▶ WHAT THE TASK ASKS: Copy each line of the data below in which the word "leaf" can be found.

#### DATA PROVIDED ####

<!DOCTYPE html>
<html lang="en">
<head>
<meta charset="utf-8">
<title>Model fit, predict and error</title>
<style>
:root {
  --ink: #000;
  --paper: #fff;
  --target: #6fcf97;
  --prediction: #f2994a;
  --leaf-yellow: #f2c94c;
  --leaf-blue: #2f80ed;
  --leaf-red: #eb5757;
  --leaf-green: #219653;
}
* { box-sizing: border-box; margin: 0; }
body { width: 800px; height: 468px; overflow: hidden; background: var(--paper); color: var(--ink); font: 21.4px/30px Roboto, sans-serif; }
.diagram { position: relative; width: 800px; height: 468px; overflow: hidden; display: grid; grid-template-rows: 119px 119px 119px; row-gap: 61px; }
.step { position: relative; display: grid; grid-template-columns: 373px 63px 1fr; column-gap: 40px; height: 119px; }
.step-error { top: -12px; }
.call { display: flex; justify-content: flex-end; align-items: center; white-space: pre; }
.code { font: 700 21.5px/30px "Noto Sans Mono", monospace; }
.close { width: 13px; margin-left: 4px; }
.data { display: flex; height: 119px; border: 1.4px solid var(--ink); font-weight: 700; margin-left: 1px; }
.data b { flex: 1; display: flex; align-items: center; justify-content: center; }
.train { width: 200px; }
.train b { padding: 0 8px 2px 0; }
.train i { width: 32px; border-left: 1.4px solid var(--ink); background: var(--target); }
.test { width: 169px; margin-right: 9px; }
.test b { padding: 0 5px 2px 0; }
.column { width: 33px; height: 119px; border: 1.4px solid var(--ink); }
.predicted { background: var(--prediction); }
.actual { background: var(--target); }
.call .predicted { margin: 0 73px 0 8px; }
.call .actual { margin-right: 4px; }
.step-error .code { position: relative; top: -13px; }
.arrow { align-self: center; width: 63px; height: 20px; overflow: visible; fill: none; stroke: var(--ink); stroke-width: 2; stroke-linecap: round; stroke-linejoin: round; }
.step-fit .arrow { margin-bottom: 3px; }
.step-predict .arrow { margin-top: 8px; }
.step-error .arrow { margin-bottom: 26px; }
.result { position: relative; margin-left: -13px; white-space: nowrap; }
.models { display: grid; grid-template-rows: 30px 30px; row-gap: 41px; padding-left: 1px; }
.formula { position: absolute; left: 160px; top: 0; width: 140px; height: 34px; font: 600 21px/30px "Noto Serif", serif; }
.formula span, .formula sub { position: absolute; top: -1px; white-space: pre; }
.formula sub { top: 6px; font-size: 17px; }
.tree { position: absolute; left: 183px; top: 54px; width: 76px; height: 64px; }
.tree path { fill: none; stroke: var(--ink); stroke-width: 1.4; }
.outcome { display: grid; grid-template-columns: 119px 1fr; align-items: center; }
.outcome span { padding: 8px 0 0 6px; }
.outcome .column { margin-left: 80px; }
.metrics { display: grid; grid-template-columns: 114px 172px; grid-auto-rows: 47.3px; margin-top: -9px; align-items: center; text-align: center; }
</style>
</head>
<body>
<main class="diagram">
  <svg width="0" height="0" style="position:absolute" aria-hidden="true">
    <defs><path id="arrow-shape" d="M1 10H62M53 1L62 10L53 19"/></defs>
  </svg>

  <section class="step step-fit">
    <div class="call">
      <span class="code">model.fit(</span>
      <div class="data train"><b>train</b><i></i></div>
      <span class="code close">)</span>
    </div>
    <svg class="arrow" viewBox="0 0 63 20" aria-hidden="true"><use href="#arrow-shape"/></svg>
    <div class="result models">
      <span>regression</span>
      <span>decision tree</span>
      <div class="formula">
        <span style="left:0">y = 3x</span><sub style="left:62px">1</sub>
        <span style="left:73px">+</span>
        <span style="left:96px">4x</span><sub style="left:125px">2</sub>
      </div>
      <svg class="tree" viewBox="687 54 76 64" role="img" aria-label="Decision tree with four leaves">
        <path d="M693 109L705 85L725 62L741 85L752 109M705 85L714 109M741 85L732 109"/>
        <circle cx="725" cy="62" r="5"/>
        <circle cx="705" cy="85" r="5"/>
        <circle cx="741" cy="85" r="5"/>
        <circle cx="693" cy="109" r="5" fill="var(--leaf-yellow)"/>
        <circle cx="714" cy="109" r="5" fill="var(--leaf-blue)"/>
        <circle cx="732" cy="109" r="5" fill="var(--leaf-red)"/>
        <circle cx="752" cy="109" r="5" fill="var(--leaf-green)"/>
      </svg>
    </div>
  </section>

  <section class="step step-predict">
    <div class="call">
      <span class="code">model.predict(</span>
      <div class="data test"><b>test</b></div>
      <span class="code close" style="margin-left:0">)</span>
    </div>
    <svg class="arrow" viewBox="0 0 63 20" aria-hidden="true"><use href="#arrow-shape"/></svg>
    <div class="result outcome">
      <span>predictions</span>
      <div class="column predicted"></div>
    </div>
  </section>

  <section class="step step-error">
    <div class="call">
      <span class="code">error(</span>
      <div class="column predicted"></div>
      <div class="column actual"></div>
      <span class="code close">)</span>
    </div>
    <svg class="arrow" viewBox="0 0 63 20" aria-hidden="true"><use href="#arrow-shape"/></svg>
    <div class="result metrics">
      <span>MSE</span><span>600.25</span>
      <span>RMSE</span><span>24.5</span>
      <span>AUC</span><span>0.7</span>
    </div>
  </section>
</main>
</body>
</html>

####

▶ SOLUTION:
  --leaf-yellow: #f2c94c;
  --leaf-blue: #2f80ed;
  --leaf-red: #eb5757;
  --leaf-green: #219653;
        <circle cx="693" cy="109" r="5" fill="var(--leaf-yellow)"/>
        <circle cx="714" cy="109" r="5" fill="var(--leaf-blue)"/>
        <circle cx="732" cy="109" r="5" fill="var(--leaf-red)"/>
        <circle cx="752" cy="109" r="5" fill="var(--leaf-green)"/>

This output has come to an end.